Jeanne Crain

Margie (1946)

Margie PosterWhile Margie (Jeanne Crain) and her teenage daughter Joyce are looking for something in the attic, Joyce gets a kick out of finding some of Margie’s things from when she was a teenager and asks Margie what she was like when she was young.  Margie thinks back to 1928 at a time when all the girls at her school, including Margie, were fawning over Ralph Fontayne (Glenn Langan), the handsome new French teacher.

At the time, Margie was living with her grandmother (Esther Dale) right next door to her friend Marybelle (Barbara Lawrence).  One day, just as Margie is about to get a ride home with Marybelle and her boyfriend, the elastic on her bloomers breaks and, not wanting Marybelle’s boyfriend to find out, Margie ducks into the school library to fix it.  While hiding in the stacks, she meets none other than Mr. Fontayne.

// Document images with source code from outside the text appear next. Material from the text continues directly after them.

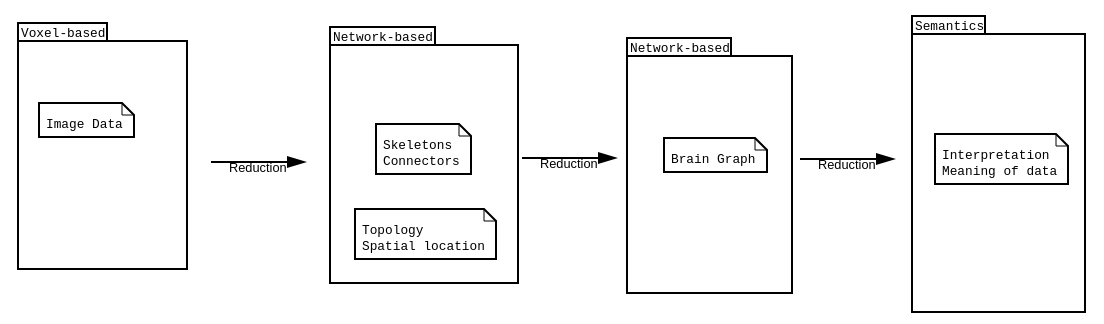
<!DOCTYPE html>
<html lang="en">
<head>
<meta charset="utf-8">
<title>Data reduction stages</title>
<style>
:root { --ink: #000; --paper: #fff; }
* { box-sizing: border-box; margin: 0; }
body { background: var(--paper); overflow: hidden; }
.diagram {
  position: relative; width: 1104px; height: 324px; overflow: hidden;
  background: var(--paper); color: var(--ink);
  font: 12.8px/16px "Liberation Mono", monospace;
}
.package, .note, .arrow, .diagram svg { position: absolute; }
.package { border: 2px solid var(--ink); }
.package h2 {
  position: absolute; left: -2px; bottom: 100%; height: 20px;
  padding: 2px 2px 0; border: 2px solid var(--ink); border-bottom: 0;
  font: inherit; white-space: nowrap;
}
.note { padding: 14px 7px 0; white-space: nowrap; }
.note svg, .arrow svg { left: 0; top: 0; overflow: visible; }
.outline { fill: none; stroke: var(--ink); stroke-width: 2; }
.fold { fill: none; stroke: var(--ink); stroke-width: 1; }
.head { fill: var(--ink); }
.arrow { font-family: "Liberation Sans", sans-serif; }
.arrow span { position: absolute; left: 18px; top: -2px; }
</style>
</head>
<body>
<main class="diagram">
  <section class="package" style="left:17px;top:40px;width:171px;height:230px"><h2 style="width:91px">Voxel-based</h2></section>
  <section class="package" style="left:329px;top:44px;width:190px;height:240px"><h2 style="width:107px">Network-based</h2></section>
  <section class="package" style="left:626px;top:55px;width:167px;height:239px"><h2 style="width:106px">Network-based</h2></section>
  <section class="package" style="left:911px;top:33px;width:175px;height:280px"><h2 style="width:75px">Semantics</h2></section>

  <div class="note" style="left:39px;top:103px">
    <svg width="95" height="34"><path class="outline" d="M0 0H83L95 12V34H0Z"/><path class="fold" d="M83 0V12H95"/></svg>
    <p>Image Data</p>
  </div>
  <div class="note" style="left:376px;top:124px">
    <svg width="95" height="50"><path class="outline" d="M0 0H83L95 12V50H0Z"/><path class="fold" d="M83 0V12H95"/></svg>
    <p>Skeletons<br>Connectors</p>
  </div>
  <div class="note" style="left:355px;top:209px">
    <svg width="141" height="50"><path class="outline" d="M0 0H129L141 12V50H0Z"/><path class="fold" d="M129 0V12H141"/></svg>
    <p>Topology<br>Spatial location</p>
  </div>
  <div class="note" style="left:664px;top:138px">
    <svg width="103" height="34"><path class="outline" d="M0 0H91L103 12V34H0Z"/><path class="fold" d="M91 0V12H103"/></svg>
    <p>Brain Graph</p>
  </div>
  <div class="note" style="left:935px;top:134px">
    <svg width="133" height="50"><path class="outline" d="M0 0H121L133 12V50H0Z"/><path class="fold" d="M121 0V12H133"/></svg>
    <p>Interpretation<br>Meaning of data</p>
  </div>

  <svg width="0" height="0" aria-hidden="true"><defs>
    <g id="arrow"><path class="outline" d="M0 0H80"/><polygon class="head" points="76,-6 96,0 76,6"/></g>
  </defs></svg>
  <div class="arrow" style="left:211px;top:162px"><svg width="96" height="1"><use href="#arrow"/></svg><span>Reduction</span></div>
  <div class="arrow" style="left:522px;top:158px"><svg width="96" height="1"><use href="#arrow"/></svg><span>Reduction</span></div>
  <div class="arrow" style="left:800px;top:159px"><svg width="96" height="1"><use href="#arrow"/></svg><span>Reduction</span></div>
</main>
</body>
</html>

But despite their awkward first encounter, Mr. Fontayne is quite fond of Margie and goes out of his way  to compliment her when she does well on assignments, which makes her the envy of the other girls in school.  One night, Margie goes ice skating with some of her classmates and unfortunately, that elastic in her bloomers breaks again.  She falls and sprains her ankle trying to fix it and everyone, including Mr. Fontayne, rushes to see if she’s okay.  Mr. Fontayne sees her fallen bloomers and discreetly takes them so nobody else will see.  Later that night, he visits Margie at home and to return her bloomers.

Just before the prom, Margie’s boyfriend Roy (Alan Young) gets sick and can’t bring her.  Margie’s grandmother helps by arranging for Margie’s father to take her to the dance and she tells Margie she will have a surprise escort.  So when Mr. Fontayne stops by her house just before the dance, Margie is thrilled.  However, he’s only there to drop off a grade.  He’s taking the school librarian to the dance instead, but he says he’d like to take Margie to the next dance.  Although Margie is disappointed, she’s happy to see her father.

Margie has a wonderful time at the prom and lots of guys, including Mr. Fontayne, are eager to dance with her.  But once again, Margie has problems with her bloomers.  This time, she tries to hide it by pretending to faint and, of course, Mr. Fontayne comes to help again.  Cutting back to modern day, Margie and Joyce are in the attic having a good laugh at the story and it turns out Margie went on to marry Mr. Fontayne.

Chris HansenOh, dear.  Talk about your movies that did not age well.  I’m sure audiences found Margie very charming when it was released in 1946.  From my 2013 perspective, though, it’s a movie about an inappropriate relationship disguised as a cute movie.  It’s just hard for me to see it as anything other than a movie about a teenage girl with a harmless crush on an adult teacher with major boundary issues.

If they tried to remake Margie today, no doubt it would feature a special cameo appearance by Chris Hansen from To Catch a Predator, emerging from behind a corner to ask Mr. Fontayne to have a seat.  I really wish I could have been able to see Margie for the sweet, harmless, wholesome movie it was intended to be, but I can’t.

What’s on TCM: January 2011

Welcome to 2011!  This is a little bit of a slow month for me, but there’s still plenty of great stuff to be seen.  Every Tuesday night and Wednesday daytime is a salute to Hal Roach studios so that means tons of Our Gang and Laurel and Hardy shorts, plus lots of other various short films and some features, too.  Peter Sellers is the star of the month, so lots of fun movies come along with that.  Even though there are always quite a few birthday tributes on TCM every month, but they’re not usually as notable as Luise Rainer’s.  She’ll be turning 101 on January 12 so there’s a whole night of her movies to look forward to.  Now, onto my picks for the month:


A Letter to Three Wives (1949)

One Saturday morning, Deborah Bishop (Jeanne Crain), Lora Mae Hollingsway (Linda Darnell), and Rita Phipps (Ann Sothern), get together to take a bunch of children on a boat trip and a picnic.  Only problem is, there was supposed to be a fourth woman with them, Addie Ross (played by a never-seen, only heard, Celeste Holm).  Just before Deborah, Lora, and Rita leave on the boat, a messenger delivers a letter from Addie in which she says that she has run off with one of their husbands, but doesn’t say which one.  As the day progresses, each woman thinks back to an incident that could have made their husband want to leave them and how Addie Ross plays into each scenario.